The concept of social media influencers is a new and potentially prosperous one, as garnering followers brings with it brand attention. When an internet star has a wide reach on an online platform like Instagram, companies will reach out to them and ask them to promote their products (often enticing them with monetary compensation). Plenty of online celebrities make a living from the work they do to promote brands.
Jake Paul is a prime example of a wealthy social media influencer, having gained millions of views on the video sharing platform Vine before its demise in 2017. He has used the fame he achieved to transform his social media presence into a business. 1
With 18 million YouTube followers and brand deals with companies like Coca-Cola, Paul has built an entertainment conglomerate with one of its parts being the group he created called Team 10. Team 10 is Paul’s venture whereby he takes aspiring social media stars under his wing and shows them how to succeed in the social media sphere.
Paul is a controversial figure despite his popularity among young children and teenagers; he has been accused of exploiting his young followers by persuading them to buy merchandise and invest in expensive products, as well as being seen by many as a bad influence due to his explicit videos and stunts online. Nonetheless, at just 22, Paul has built himself a successful career as an influencer with a great deal of money to invest in other avenues he may pursue. Whether it is a long-term career for him or anyone for that matter, is yet to be seen.
Although popularity may fade for individuals, social media and its digital marketing power are very unlikely to be going anywhere soon; businesses will inevitably continue to capitalise on their relationships and sponsorships with influencers.
The unique advantage of influencer marketing that differs from TV adverts is that the person promoting a product to you is most likely someone you already like or enjoy the content of and you are less likely to be bombarded with commercial scripted ads and cheesy jingles. This means that the investment you have in the influencer’s character and the respect you may have for their opinions could make you more likely to associate positive emotions with the product they are endorsing.
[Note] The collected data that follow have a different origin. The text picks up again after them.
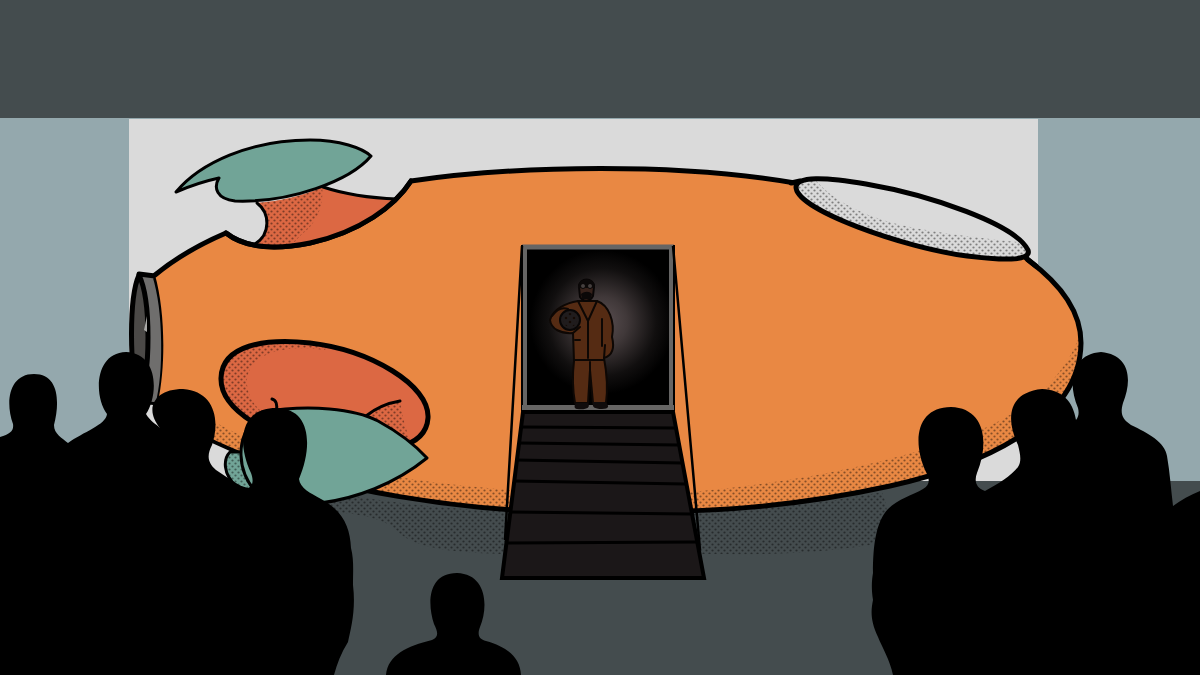
<!DOCTYPE html>
<html lang="en">
<head>
<meta charset="utf-8">
<title>Rocket unveiling</title>
<style>
:root {
  --hall: #444c4e;
  --wall: #94a8ad;
  --backdrop: #dadada;
  --hull: #e98843;
  --pod: #dc6843;
  --fin: #71a497;
  --steel: #666564;
  --ramp: #1b1718;
  --ink: #000;
}
html, body { margin: 0; height: 100%; overflow: hidden; background: var(--hall); }
svg { display: block; width: 1200px; height: 675px; }
.ink { stroke: var(--ink); stroke-width: 3; stroke-linejoin: round; stroke-linecap: round; }
.bold { stroke-width: 5; }
.line { fill: none; }
.hull { fill: var(--hull); }
.pod { fill: var(--pod); }
.fin { fill: var(--fin); }
.glass { fill: var(--backdrop); }
.tone { fill: url(#halftone); }
.suit { fill: #552b13; }
.suit-line { fill: none; stroke: #0d0704; stroke-width: 2; stroke-linejoin: round; stroke-linecap: round; }
</style>
</head>
<body>
<svg viewBox="0 0 1200 675" role="img" aria-label="A crowd in silhouette watches a pilot step out of an orange rocket">
  <defs>
    <pattern id="halftone" width="6" height="6" patternUnits="userSpaceOnUse">
      <g fill="#000" fill-opacity=".42"><circle cx="1.5" cy="1.5" r="1.1"/><circle cx="4.5" cy="4.5" r="1.1"/></g>
    </pattern>
    <pattern id="suit-dots" width="8" height="8" patternUnits="userSpaceOnUse">
      <g fill="#150a05"><circle cx="2" cy="2" r="1.3"/><circle cx="6" cy="6" r="1.3"/></g>
    </pattern>
    <radialGradient id="glow" gradientUnits="userSpaceOnUse" cx="602" cy="322" r="72">
      <stop offset="0" stop-color="#5b5052"/>
      <stop offset=".35" stop-color="#403839"/>
      <stop offset=".75" stop-color="#110f0f"/>
      <stop offset="1" stop-color="#000"/>
    </radialGradient>
    <path id="hull-shape" d="M411 181C520 165 680 163 795 183L1028 260C1062 285 1081 312 1081 343C1080 425 975 467 890 486C790 508 710 512 600 513C470 513 320 492 215 443C190 431 168 417 158 402C166 365 165 310 155 275C172 261 198 245 226 233C245 248 275 250 310 243C360 232 395 206 411 181Z"/>
    <path id="pod-shape" d="M221 378C222 345 265 338 310 343C370 350 430 385 428 418C426 450 380 455 330 448C270 440 220 410 221 378Z"/>
    <path id="cockpit-shape" d="M796 187C797 176 825 177 866 184C930 195 1015 224 1028 250C1032 262 1000 260 967 256C905 248 796 210 796 187Z"/>
    <path id="upper-root" d="M257 203C270 213 271 234 255 244C305 254 365 228 397 199C370 198 347 195 323 187C302 196 280 201 257 203Z"/>
    <clipPath id="hull-clip"><use href="#hull-shape"/></clipPath>
    <clipPath id="pod-clip"><use href="#pod-shape"/></clipPath>
    <clipPath id="cockpit-clip"><use href="#cockpit-shape"/></clipPath>
    <clipPath id="root-clip"><use href="#upper-root"/></clipPath>
  </defs>

  <g id="hall">
    <rect width="1200" height="675" fill="var(--hall)"/>
    <rect y="118" width="1200" height="363" fill="var(--wall)"/>
    <rect x="129" y="119" width="909" height="362" fill="var(--backdrop)"/>
    <path class="tone" d="M330 492C420 508 480 512 600 514C720 513 800 508 882 492C892 515 886 536 870 545C800 556 750 554 690 554H500C450 552 415 548 398 532C388 520 360 512 322 512Z"/>
  </g>

  <g id="rocket">
    <g id="nozzle">
      <path class="ink" fill="#6f6e6d" d="M139 274L155 276C166 312 166 372 158 404L140 402Z"/>
      <path class="ink bold" fill="#4b4947" d="M139 275C129 297 129 370 139 398C151 375 151 300 139 275Z"/>
      <path fill="#a9a9a7" d="M144 330L147 316V332Z"/>
      <path class="ink bold line" d="M139 274L155 276C166 312 166 372 158 404"/>
    </g>

    <g id="hull">
      <use href="#hull-shape" class="hull"/>
      <g clip-path="url(#hull-clip)">
        <path class="tone" d="M1081 330C1070 372 1030 408 985 428C900 462 800 482 690 492V520H1090Z"/>
        <path class="tone" d="M190 405C240 445 330 475 510 490V520H180Z"/>
      </g>
      <path class="ink bold line" d="M155 275C172 261 198 245 226 233C245 248 275 250 310 243C360 232 395 206 411 181C520 165 680 163 795 183M1028 260C1062 285 1081 312 1081 343C1080 425 975 467 890 486C790 508 710 512 600 513C470 513 320 492 215 443C190 431 168 417 158 402"/>
    </g>

    <g id="upper-fin">
      <use href="#upper-root" class="pod"/>
      <path class="tone" clip-path="url(#root-clip)" d="M250 185H322C324 205 318 222 302 234L285 252H250Z"/>
      <path class="ink line" d="M257 203C270 213 271 234 255 244M323 187C347 195 370 198 397 199"/>
      <path class="ink bold line" d="M226 233C245 248 275 250 310 243C360 232 395 206 411 181"/>
      <path class="fin ink" d="M176 192C200 163 250 140 310 140C340 140 362 148 371 156C350 181 290 203 235 201C217 199 213 188 219 178C205 181 190 186 176 192Z"/>
    </g>

    <g id="lower-fin">
      <use href="#pod-shape" class="pod"/>
      <g clip-path="url(#pod-clip)">
        <path class="tone" d="M215 335H330L325 350C275 343 245 358 247 385C249 401 258 411 273 420L250 435L215 400Z"/>
        <path class="tone" d="M366 416C376 408 388 403 400 401C402 415 406 430 410 440L385 425Z"/>
      </g>
      <use href="#pod-shape" class="ink bold line"/>
      <path class="ink line" d="M272 399C276 400 278 405 276 411M366 416C376 408 388 403 400 401"/>
      <path class="glass" d="M212 443L232 452C224 458 224 468 232 476L222 476C212 469 207 459 212 443Z"/>
      <path class="fin ink" d="M230 452C223 459 223 474 236 486L262 494L254 452Z"/>
      <path class="tone" d="M230 452C223 459 223 474 236 486L262 494L254 452Z"/>
      <path class="fin ink" d="M262 412C310 404 355 409 378 421C400 433 416 446 427 458C395 484 355 499 320 503L262 498C236 475 232 436 262 412Z"/>
    </g>

    <g id="cockpit">
      <use href="#cockpit-shape" class="glass"/>
      <path class="tone" clip-path="url(#cockpit-clip)" d="M790 175H812C828 199 865 219 920 229C965 237 1000 240 1035 244V270H790Z"/>
      <use href="#cockpit-shape" class="ink bold line"/>
      <path class="ink bold line" d="M791 183L800 181M1026 258L1036 266"/>
    </g>
  </g>

  <g id="doorway">
    <rect x="524.5" y="247" width="147" height="161" fill="url(#glow)" stroke="var(--steel)" stroke-width="5"/>
    <path class="line" stroke="#000" stroke-width="2" d="M522 411V245M674 245V411"/>
    <path fill="var(--steel)" d="M522 405H674V411H522Z"/>
    <g id="pilot">
      <path id="pilot-body" class="suit" d="M578 301C566 303 553 309 550 320C551 329 561 334 573 333L574 361C572 378 573 392 575 403H588L590 370L593 403H606C608 388 607 374 604 358C614 355 614 345 612 337C615 322 609 305 597 301Z"/>
      <use href="#pilot-body" fill="url(#suit-dots)" style="fill:url(#suit-dots)"/>
      <use href="#pilot-body" class="suit-line"/>
      <path class="suit-line" d="M578 301L588 321L597 301M588 321V358M574 360H604M602 319V346M604 358L605 345M580 340H575M590 362V372"/>
      <path fill="#100c0c" d="M576 403H588C591 408 586 410 577 409C574 409 574 405 576 403ZM593 402H605C610 406 609 409 602 409C594 409 592 407 593 402Z"/>
      <path fill="#36211a" stroke="#080505" stroke-width="2" d="M579 287C579 277 594 277 594 287L593 296C590 302 583 302 580 297Z"/>
      <path fill="#0b0808" d="M578 288C577 277 596 276 595 288H578ZM581 294C585 291 589 291 592 294L591 299H582Z"/>
      <g fill="#46403f" stroke="#080505" stroke-width="1"><circle cx="583" cy="286" r="2.5"/><circle cx="590" cy="286" r="2.5"/></g>
      <circle cx="570" cy="320" r="10" fill="#201c1d" stroke="#080606" stroke-width="2"/>
      <circle cx="570" cy="320" r="7" fill="url(#suit-dots)"/>
      <path class="suit-line" d="M552 316C557 309 563 307 568 309M573 333L580 327"/>
    </g>
  </g>

  <g id="ramp">
    <path class="ink" stroke-width="4" style="stroke-width:4;stroke-linejoin:miter" fill="var(--ramp)" d="M523 412H673L704 578H502Z"/>
    <path class="line" stroke="#000" stroke-width="3" d="M521 427L676 428M519 443L679 445M516 460L682 463M514 481L685 484M510 512L691 514M506 543L697 542"/>
    <path class="line" stroke="#000" stroke-width="2.5" d="M522 246L505 540M673 246L700 550"/>
  </g>

  <g id="crowd" fill="var(--ink)">
    <path d="M0 437C10 434 14 431 13 424C5 402 9 374 34 374C59 374 60 402 54 425C54 434 62 438 68 443C83 432 106 425 107 414C94 397 94 353 126 352C158 353 159 394 146 414C150 421 156 424 160 428C144 409 154 389 183 389C213 391 221 418 212 445C207 455 207 462 216 470C226 477 236 483 246 489C253 487 254 481 251 473C235 438 243 408 276 408C311 408 313 446 299 479C300 488 310 493 321 499C343 511 350 527 351 548C354 560 353 570 353 585C356 610 351 628 348 642C341 653 337 664 334 675H0Z"/>
    <path d="M386 675C388 655 407 646 432 640C439 637 438 632 434 624C427 603 428 573 457 573C486 574 489 605 480 627C477 635 479 639 486 641C507 647 520 657 521 675Z"/>
    <path d="M893 675C890 660 882 647 878 637C870 620 871 610 873 600C871 587 872 579 873 573C873 545 876 522 888 509C898 499 913 495 923 489C930 485 930 480 926 472C911 439 918 407 951 407C984 408 990 441 977 473C974 481 976 488 985 491C998 484 1011 476 1018 467C1022 461 1020 453 1018 445C1004 415 1011 392 1042 389C1062 390 1073 401 1076 420C1079 416 1079 412 1078 408C1067 382 1072 354 1101 352C1131 355 1132 381 1123 403C1120 414 1122 419 1131 425C1148 433 1165 442 1167 456C1170 473 1171 490 1173 506C1181 500 1190 495 1200 491V675Z"/>
  </g>
</svg>
</body>
</html>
For instance, for Kim Kardashian fans who follow her on Instagram, they may be more likely to purchase the ‘skinny teas’ and teeth whitening products she advocates because they admire her for her appearance. This shows the more sinister side of product marketing by celebrities as it can be exploitative of impressionable young people, making a profit from their insecurities.
Not all cases of influencer sponsorships are as shallow or potentially harmful though, as the target audience and what is being promoted are key factors that determine this. For many influencers, they have a code of ethics meaning that they will only work with companies that they truly believe in, trust, and see as appropriate for their audience. Also, in many countries, there is legislation in place to stop unethical influencer marketing practices.
In the UK, the Advertising Standards Authority (ASA) has guidelines for non-broadcast advertising, which are covered in its CAP Code. Although the ASA cannot enforce the law, its code is based on existing legislation in many instances. The CAP Code lists several rules, including one regarding children that instructs influencers to avoid unsafe practices and unwarranted pressure when marketing to children. Another rule states that declarations made for advertising purposes should not be misleading and should not consist of inaccurate data. According to the CAP Code document, “The vast majority of advertisers, promoters and direct marketers comply with the Code. Those that do not may be subject to sanctions”2.
The visibility that companies gain from working with influencers is often an instrumental aspect of their marketing campaigns, but they generally have to invest a large sum in these influencers (approximately $1000 for every 100,000 followers)3, so it is important that they reflect the company well in return. That’s why it makes sense, for instance, that a popular fitness Instagram guru promotes fitness equipment, as it comes off as genuine and relevant.
Just because someone you look up to and follow is posting paid promotions, this does not mean that the product or service is right for you. But if you follow someone with similar interests, such as a love for working out, you may find your ideal gym kit through them. It is a matter of trusting and seeing evidence of the legitimacy of both product and influencer.
Amy joined the Digital Marketing team at Blue Frontier in April 2019. Following graduation from University in 2018, she has accumulated experience writing content for social media and articles on subjects including AI, Smart Technology, Cybersecurity and IoT. She is interested in writing about a diverse range of topics and enjoys the versatility of her role at Blue Frontier.